(GOAL OF THE EXERCISE): Report all lines of the data below that hold the word "skyline".

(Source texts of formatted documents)
▬▬▬▬▬▬

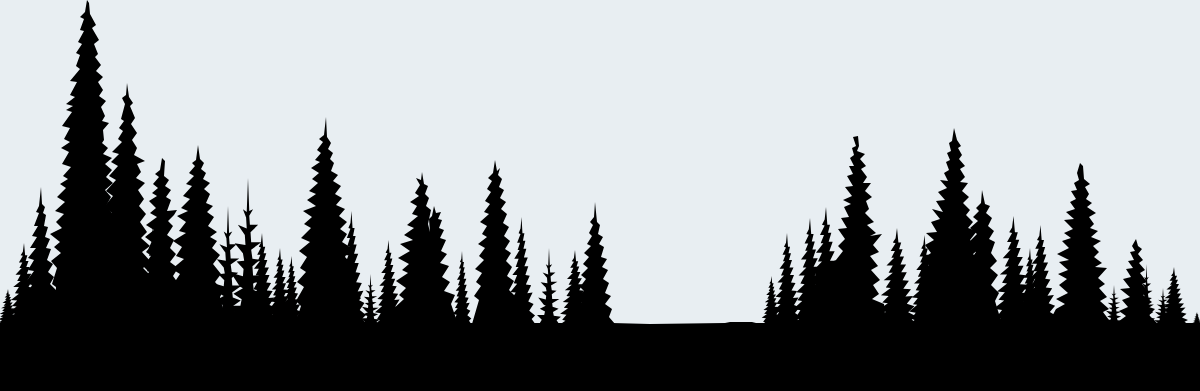
<!DOCTYPE html>
<html lang="en">
<head>
<meta charset="utf-8">
<title>Spruce forest skyline</title>
<style>
:root { --sky: #e8eef2; --forest: #000; }
html, body { margin: 0; height: 100%; overflow: hidden; background: var(--sky); }
.skyline { display: block; width: 1200px; height: 391px; background: var(--sky); fill: var(--forest); }
</style>
</head>
<body>
<svg class="skyline" viewBox="0 0 1200 391" role="img" aria-label="Black silhouette of a spruce forest with a clearing">
<defs>
<symbol id="spruce" viewBox="0 0 60 160" preserveAspectRatio="none">
<path d="M30 0L28 17 24 24 28 25 21 38 27 38 22 49 26 49 15 62 24 62 18 74 24 74 11 86 21 86 14 98 21 99 7 111 18 112 9 123 17 124 2 136 14 138 6 149 12 151 0 160H60L51 151 58 146 46 139 55 129 44 125 53 112 42 113 50 101 39 100 47 87 38 86 44 73 36 73 43 60 35 60 40 47 34 47 38 35 33 35 36 24 32 24Z"/>
</symbol>
<symbol id="sparse-spruce" viewBox="0 0 60 160" preserveAspectRatio="none">
<path d="M30 0L28 37 22 34 27 43 28 55 14 51 25 62 26 73 9 71 22 82 24 90 12 91 23 99 22 107 3 103 17 118 22 120 7 126 20 132 18 139 0 139 12 149 4 160H57L49 150 60 143 42 141 40 133 54 126 39 122 38 115 56 106 38 106 37 96 49 89 37 88 35 78 51 70 35 70 34 59 46 51 33 51 32 41 38 34 32 36Z"/>
</symbol>
</defs>

<g id="left-grove">
<g id="left-saplings">
<use href="#spruce" x="-3" y="289" width="22" height="36"/>
<use href="#spruce" x="7" y="243" width="34" height="82"/>
<use href="#spruce" x="138" y="225" width="30" height="100"/>
<use href="#sparse-spruce" x="212" y="206" width="32" height="120"/>
<use href="#sparse-spruce" x="229" y="178" width="38" height="147"/>
<use href="#spruce" x="246" y="233" width="32" height="92"/>
<use href="#spruce" x="267" y="248" width="26" height="77"/>
<use href="#spruce" x="280" y="256" width="23" height="69"/>
<use href="#spruce" x="336" y="211" width="31" height="114"/>
<use href="#sparse-spruce" x="361" y="274" width="19" height="51"/>
<use href="#spruce" x="374" y="240" width="29" height="85"/>
<use href="#spruce" x="452" y="251" width="20" height="74"/>
<use href="#spruce" x="507" y="217" width="29" height="108"/>
<use href="#sparse-spruce" x="537" y="248" width="24" height="77"/>
<use href="#spruce" x="559" y="250" width="32" height="75"/>
</g>
<path id="edge-spruce" d="M41 187L39 206 36 212 39 213 34 226 38 226 32 236 37 237 30 248 36 248 28 258 34 260 28 270 34 271 25 283 32 285 26 297 30 300 22 324H60L56 290 50 284 54 277 48 272 53 264 47 260 51 249 46 248 50 239 45 237 48 227 44 226 46 215 43 213 45 207 42 204Z"/>
<path id="tallest-spruce" d="M87 0L85 12 80 17 84 19 80 30 84 31 78 42 82 44 76 53 80 55 76 66 80 69 70 81 77 82 70 95 75 97 66 104 73 106 66 110 72 112 62 126 70 128 64 139 70 142 61 148 69 152 62 164 71 167 63 176 68 179 60 184 66 188 57 197 65 202 55 211 64 214 56 222 62 228 50 234 60 242 54 247 61 253 51 261 57 268 52 284 56 287 54 324H130L126 230 106 206 111 197 105 190 113 183 106 177 112 170 105 164 112 158 103 154 108 148 102 143 104 140 103 130 109 123 102 121 105 116 101 107 106 101 99 96 103 90 98 82 103 77 96 71 101 65 95 57 98 54 94 44 99 40 92 28 96 25 90 14 89 3Z"/>
<path id="second-spruce" d="M127 83L126 95 122 98 125 104 121 119 124 121 119 128 123 131 118 139 122 142 112 152 119 154 111 162 118 166 109 176 116 180 106 191 113 196 104 207 112 213 104 228 106 324H154V279L143 268 151 262 142 252 150 246 141 238 147 232 140 222 146 214 139 206 144 199 138 190 145 183 136 178 141 172 137 164 145 161 134 155 137 148 132 140 137 133 131 124 135 118 130 106 133 103 129 97Z"/>
<path id="slim-spruce" d="M162 158L160 170 155 174 159 177 153 184 158 188 152 193 157 196 149 201 156 208 150 213 157 217 146 225 154 230 145 237 153 243 146 252 153 257 143 266 149 272 144 288 145 324H183L178 283 173 276 178 268 170 262 176 254 170 248 174 240 167 235 173 226 168 221 174 215 177 210 167 211 171 200 166 197 171 190 165 186 169 180 164 176 165 161Z"/>
<path id="full-spruce" d="M198 145L196 160 192 163 195 166 189 173 194 176 186 184 192 186 183 196 190 199 181 208 188 211 177 216 186 222 179 231 186 233 173 241 182 247 176 256 184 259 172 269 180 274 172 286 178 290 170 324H227L220 297 223 291 215 282 221 274 213 264 220 255 212 248 217 241 210 237 217 232 208 226 214 217 207 212 213 206 206 203 210 194 204 189 210 183 203 179 206 173 201 169 204 163 200 159Z"/>
<path id="pointed-spruce" d="M326 117L324 135 319 139 323 142 317 150 321 153 315 160 320 162 311 168 319 173 312 179 318 183 309 191 316 194 307 200 316 206 303 211 312 217 304 224 311 228 301 238 310 242 299 251 307 257 300 268 306 272 297 282 304 287 296 301 301 306 295 324H364L354 306 361 298 350 289 356 281 347 273 352 264 345 257 350 247 342 242 347 234 340 229 347 222 339 216 345 209 336 205 342 198 335 194 341 186 333 181 338 175 331 171 334 163 330 159 333 153 328 149 331 143 327 137Z"/>
<path id="twin-spruce" d="M422 172L421 180 416 178 420 185 415 193 419 196 410 202 417 206 412 214 418 216 407 225 414 228 404 235 413 240 400 244 410 251 398 258 409 264 402 270 408 273 396 281 406 288 399 295 404 299 392 310 398 324H458L451 304 455 295 444 291 450 282 442 277 449 266 440 263 447 254 441 251 446 240 440 238 444 230 439 228 442 220 438 219 441 212 436 213 434 206 432 216 429 219 430 232 428 224 431 210 426 206 429 198 425 194 428 186 424 184Z"/>
<path id="centre-spruce" d="M495 160L493 173 488 178 492 181 487 189 491 192 485 201 490 204 484 212 489 214 480 222 487 226 482 234 487 237 478 244 485 248 479 256 484 260 475 269 482 273 476 282 481 286 474 296 479 300 472 324H520L514 304 517 298 509 290 514 281 507 276 512 267 506 261 511 253 505 249 510 241 504 236 509 227 503 223 507 214 501 209 506 202 500 198 504 190 499 187 502 179 498 175 500 168 497 171Z"/>
<path id="clearing-spruce" d="M595 202L594 217 590 222 593 225 589 233 592 236 587 244 591 246 584 253 589 257 583 264 588 268 581 275 586 279 580 287 584 291 575 299 582 303 568 324H615L609 317 612 309 605 304 611 296 605 293 609 283 603 279 608 270 602 267 607 259 601 257 604 247 599 244 603 237 598 234 600 225 597 222Z"/>
</g>

<g id="right-grove">
<g id="right-saplings">
<use href="#spruce" x="761" y="276" width="21" height="49"/>
<use href="#spruce" x="772" y="233" width="30" height="92"/>
<use href="#spruce" x="792" y="218" width="36" height="107"/>
<use href="#spruce" x="806" y="207" width="40" height="118"/>
<use href="#spruce" x="876" y="228" width="42" height="97"/>
<use href="#spruce" x="908" y="235" width="33" height="90"/>
<use href="#spruce" x="992" y="216" width="43" height="109"/>
<use href="#spruce" x="1017" y="248" width="26" height="77"/>
<use href="#spruce" x="1023" y="225" width="35" height="100"/>
<use href="#sparse-spruce" x="1105" y="285" width="18" height="40"/>
<use href="#sparse-spruce" x="1138" y="264" width="17" height="61"/>
<use href="#sparse-spruce" x="1154" y="288" width="18" height="37"/>
<use href="#spruce" x="1159" y="267" width="30" height="58"/>
<use href="#spruce" x="1192" y="312" width="10" height="13"/>
</g>
<path id="bent-tip-spruce" d="M853 137L858 136 859 146 857 151 865 154 860 159 866 166 861 169 867 177 863 183 871 183 865 191 872 197 866 201 869 209 865 213 874 222 867 225 876 233 870 236 882 234 873 245 879 252 870 256 878 266 871 270 880 280 873 285 879 294 872 299 884 304 886 324H818L815 270 836 260 843 251 838 246 845 239 838 229 847 228 841 218 849 217 844 207 851 204 843 200 852 196 845 187 853 186 847 176 853 174 849 166 854 166 850 158 854 155 852 148 856 146Z"/>
<path id="great-spruce" d="M954 128L957 140 961 146 958 148 962 155 959 159 965 166 960 169 965 177 960 182 968 183 962 191 969 197 963 203 970 210 966 215 973 222 968 228 977 231 970 240 979 249 973 254 984 265 978 270 988 284V324H916L918 296 927 292 918 286 927 278 921 271 929 265 922 259 931 253 925 245 934 240 926 233 937 232 931 222 940 219 932 209 943 212 936 201 945 200 938 192 947 188 940 180 948 181 944 173 949 170 946 162 950 160 947 153 951 151 949 143 952 141Z"/>
<path id="companion-spruce" d="M982 190L981 203 976 208 979 211 973 217 978 221 970 228 977 234 968 243 976 252 968 264 972 324H1002L995 301 999 293 991 285 998 275 990 268 997 261 991 253 995 242 989 239 994 231 988 226 992 218 986 213 990 206 985 204Z"/>
<path id="leaning-spruce" d="M1080 163L1083 166 1084 179 1090 184 1085 187 1089 194 1086 199 1092 203 1087 207 1096 213 1089 217 1094 224 1090 228 1098 231 1091 237 1101 241 1093 246 1099 252 1094 257 1102 263 1095 267 1107 268 1098 278 1105 284 1099 288 1107 297 1100 301 1109 309 1103 312 1112 324H1048L1056 309 1065 304 1056 299 1068 293 1059 285 1067 279 1058 274 1068 270 1059 262 1069 260 1057 254 1069 248 1062 241 1071 238 1064 233 1073 229 1064 220 1074 219 1066 212 1075 209 1070 202 1076 199 1071 191 1077 190 1074 183 1079 180 1077 173Z"/>
<path id="young-spruce" d="M1136 239L1138 246 1142 249 1138 254 1143 260 1139 263 1145 270 1140 273 1147 282 1142 284 1149 292 1143 295 1152 302 1146 306 1155 309 1149 315 1158 324H1115L1126 316 1119 311 1128 307 1122 300 1130 297 1120 289 1130 288 1123 279 1131 277 1126 269 1133 268 1128 261 1134 260 1130 252 1135 251 1132 246Z"/>
</g>

<path id="ground" d="M0 323H612L650 324 725 323 730 322H752L756 323H1200V391H0Z"/>
</svg>
</body>
</html>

▬▬▬▬▬▬

(ANSWER AREA):
<title>Spruce forest skyline</title>
.skyline { display: block; width: 1200px; height: 391px; background: var(--sky); fill: var(--forest); }
<svg class="skyline" viewBox="0 0 1200 391" role="img" aria-label="Black silhouette of a spruce forest with a clearing">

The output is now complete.